Last but not least, the moment Salim was hitting repeatedly his head on the table may represent the pain Algerian people had to endure during colonization and the war.

Koulounisation, a good or a bad translation ?

The woman from the audience that Salim invited on stage, was in reality an actress that was part of the show and who took more and more space on stage, as a metaphor referring to the interactions between France and Algeria.
Indeed, at the beginning she was only a spectator of the show, who was just doing what Salim was asking her to do. However, little by little she made her own decisions, until she entirely took control of the situation.
This may represent France coming to Algeria in a "friendly" way, but gradually taking control of the entire territory and its population.

When Salim talks about "Koulounisation", he metaphorically uses a lot of white in the stage setting, because he may have wanted us to think about this predominance and its impact on people’s reality.

You may be wondering what kind of spelling Koulounisation is, but there’s actually no misspell concerning the show’s name, but a real message.

Koulounisation is the spelling of the phonetic Arabic pronunciation of the word colonization which is the entire show’s common thread.
Indeed, the spectacle starts with Salim Djaferi’s reflection on the translation of the word colonization in Arabic. He asked his mother who answered him that for her it was "koulounisation".
Unconvinced, Salim went to a library and even went to Algeria in order to search information about this word, and consequently found information about the Algerian war, or rather about the Algerian revolution.
This changed his perception of this event and opened him up to different perspectives of the word colonization too. Thanks to his relatives and specialists, Salim found 4 ways to translate colonization in Arabic : Build, Organize and fill up, Own without any permission, and at last Destroy.
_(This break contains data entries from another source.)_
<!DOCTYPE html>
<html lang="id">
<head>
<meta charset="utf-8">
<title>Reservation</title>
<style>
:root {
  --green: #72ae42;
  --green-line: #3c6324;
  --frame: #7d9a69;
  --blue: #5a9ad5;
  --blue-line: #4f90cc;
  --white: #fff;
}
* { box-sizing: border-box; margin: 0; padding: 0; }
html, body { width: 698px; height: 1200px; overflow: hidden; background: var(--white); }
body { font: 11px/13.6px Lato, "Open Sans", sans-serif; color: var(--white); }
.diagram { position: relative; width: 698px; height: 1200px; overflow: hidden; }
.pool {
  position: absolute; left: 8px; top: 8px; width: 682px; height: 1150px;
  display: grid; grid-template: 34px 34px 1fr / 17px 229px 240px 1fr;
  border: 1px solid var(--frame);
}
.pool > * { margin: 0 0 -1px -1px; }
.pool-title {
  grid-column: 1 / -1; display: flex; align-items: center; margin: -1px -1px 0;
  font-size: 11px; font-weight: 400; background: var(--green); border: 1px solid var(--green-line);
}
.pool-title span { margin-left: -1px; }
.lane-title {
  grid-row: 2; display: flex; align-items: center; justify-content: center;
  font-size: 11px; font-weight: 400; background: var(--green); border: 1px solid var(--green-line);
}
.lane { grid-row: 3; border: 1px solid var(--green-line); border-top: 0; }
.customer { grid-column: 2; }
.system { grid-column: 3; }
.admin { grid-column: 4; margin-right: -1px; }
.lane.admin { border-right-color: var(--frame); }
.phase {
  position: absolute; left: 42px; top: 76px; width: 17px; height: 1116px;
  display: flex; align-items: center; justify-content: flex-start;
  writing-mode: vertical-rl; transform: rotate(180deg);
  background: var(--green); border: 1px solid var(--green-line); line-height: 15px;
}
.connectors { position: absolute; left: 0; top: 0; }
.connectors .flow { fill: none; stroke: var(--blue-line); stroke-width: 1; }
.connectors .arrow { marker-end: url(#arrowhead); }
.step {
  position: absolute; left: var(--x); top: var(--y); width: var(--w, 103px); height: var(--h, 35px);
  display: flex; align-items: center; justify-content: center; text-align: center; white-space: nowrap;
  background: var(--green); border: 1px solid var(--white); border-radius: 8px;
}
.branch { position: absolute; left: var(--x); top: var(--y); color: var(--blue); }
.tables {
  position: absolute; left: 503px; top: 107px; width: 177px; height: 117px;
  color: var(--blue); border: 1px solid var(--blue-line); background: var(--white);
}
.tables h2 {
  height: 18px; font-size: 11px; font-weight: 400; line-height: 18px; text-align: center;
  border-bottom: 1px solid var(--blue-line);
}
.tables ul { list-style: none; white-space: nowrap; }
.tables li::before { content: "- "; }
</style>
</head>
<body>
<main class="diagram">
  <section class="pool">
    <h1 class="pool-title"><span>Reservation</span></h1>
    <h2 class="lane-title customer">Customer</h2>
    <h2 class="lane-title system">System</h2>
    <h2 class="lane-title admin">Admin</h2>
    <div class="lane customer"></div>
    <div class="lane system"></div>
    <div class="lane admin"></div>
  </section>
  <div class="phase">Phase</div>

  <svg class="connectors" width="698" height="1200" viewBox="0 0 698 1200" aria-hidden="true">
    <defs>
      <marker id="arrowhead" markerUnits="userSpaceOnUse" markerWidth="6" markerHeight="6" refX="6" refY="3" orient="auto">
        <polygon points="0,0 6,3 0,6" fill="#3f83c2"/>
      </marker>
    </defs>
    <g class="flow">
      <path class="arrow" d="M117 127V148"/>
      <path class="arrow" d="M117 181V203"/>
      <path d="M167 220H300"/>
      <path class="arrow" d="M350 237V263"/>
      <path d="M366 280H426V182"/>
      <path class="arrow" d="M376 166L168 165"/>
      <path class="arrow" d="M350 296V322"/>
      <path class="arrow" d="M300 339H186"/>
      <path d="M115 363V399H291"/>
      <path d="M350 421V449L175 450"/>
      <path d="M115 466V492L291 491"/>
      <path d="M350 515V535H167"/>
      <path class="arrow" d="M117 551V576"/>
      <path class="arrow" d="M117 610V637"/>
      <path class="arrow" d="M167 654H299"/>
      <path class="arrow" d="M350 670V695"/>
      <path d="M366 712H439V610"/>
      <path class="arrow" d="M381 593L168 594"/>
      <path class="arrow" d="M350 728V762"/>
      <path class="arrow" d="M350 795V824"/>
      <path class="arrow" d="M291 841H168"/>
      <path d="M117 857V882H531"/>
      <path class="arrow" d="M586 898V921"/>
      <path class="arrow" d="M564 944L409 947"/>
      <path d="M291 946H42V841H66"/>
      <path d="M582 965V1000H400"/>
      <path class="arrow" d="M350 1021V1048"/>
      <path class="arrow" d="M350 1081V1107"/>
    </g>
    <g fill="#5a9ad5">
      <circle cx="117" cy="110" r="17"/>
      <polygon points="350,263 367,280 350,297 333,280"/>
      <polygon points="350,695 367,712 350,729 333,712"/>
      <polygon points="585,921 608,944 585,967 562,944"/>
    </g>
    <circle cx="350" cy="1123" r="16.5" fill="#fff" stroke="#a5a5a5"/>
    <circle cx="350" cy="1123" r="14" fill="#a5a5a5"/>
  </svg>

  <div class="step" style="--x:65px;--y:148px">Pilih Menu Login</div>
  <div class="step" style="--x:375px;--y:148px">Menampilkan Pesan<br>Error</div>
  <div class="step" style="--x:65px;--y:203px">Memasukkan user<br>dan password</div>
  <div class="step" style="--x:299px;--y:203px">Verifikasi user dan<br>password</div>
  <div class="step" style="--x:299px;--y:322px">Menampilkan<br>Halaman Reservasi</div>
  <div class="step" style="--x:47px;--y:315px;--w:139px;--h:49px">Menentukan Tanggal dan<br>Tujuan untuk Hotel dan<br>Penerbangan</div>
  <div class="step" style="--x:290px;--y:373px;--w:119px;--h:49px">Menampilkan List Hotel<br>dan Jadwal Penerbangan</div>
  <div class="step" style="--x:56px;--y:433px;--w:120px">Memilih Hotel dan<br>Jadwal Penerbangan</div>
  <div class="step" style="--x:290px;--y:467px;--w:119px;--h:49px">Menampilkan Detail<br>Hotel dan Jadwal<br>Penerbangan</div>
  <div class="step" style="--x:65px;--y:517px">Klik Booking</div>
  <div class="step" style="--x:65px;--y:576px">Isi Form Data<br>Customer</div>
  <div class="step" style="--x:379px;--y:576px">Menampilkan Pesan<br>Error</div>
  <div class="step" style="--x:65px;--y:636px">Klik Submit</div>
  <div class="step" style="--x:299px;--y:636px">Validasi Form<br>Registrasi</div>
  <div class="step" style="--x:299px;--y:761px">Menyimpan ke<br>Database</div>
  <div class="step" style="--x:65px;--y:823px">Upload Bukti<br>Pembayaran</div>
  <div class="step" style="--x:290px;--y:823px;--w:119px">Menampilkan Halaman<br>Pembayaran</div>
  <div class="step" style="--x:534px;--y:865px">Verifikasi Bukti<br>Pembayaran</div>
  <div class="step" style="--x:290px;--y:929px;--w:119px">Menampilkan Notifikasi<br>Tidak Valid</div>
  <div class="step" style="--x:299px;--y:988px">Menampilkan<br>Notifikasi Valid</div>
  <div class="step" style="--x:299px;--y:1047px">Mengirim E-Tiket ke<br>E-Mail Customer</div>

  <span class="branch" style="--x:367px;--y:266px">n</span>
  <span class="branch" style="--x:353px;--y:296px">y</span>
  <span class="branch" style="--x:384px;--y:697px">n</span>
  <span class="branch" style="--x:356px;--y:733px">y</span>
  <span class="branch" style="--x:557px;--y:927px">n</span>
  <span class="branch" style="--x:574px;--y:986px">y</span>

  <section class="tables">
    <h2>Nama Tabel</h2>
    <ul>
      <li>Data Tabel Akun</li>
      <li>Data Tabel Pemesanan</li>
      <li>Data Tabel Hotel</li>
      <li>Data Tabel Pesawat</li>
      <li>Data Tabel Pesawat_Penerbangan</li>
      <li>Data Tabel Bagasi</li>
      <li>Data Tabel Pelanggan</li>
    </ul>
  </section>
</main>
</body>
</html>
After all, behind what may seem an insignificant title was hidden a real message from Salim, about the past but also the present, thanks to his narrative thread and his way of being and acting on stage.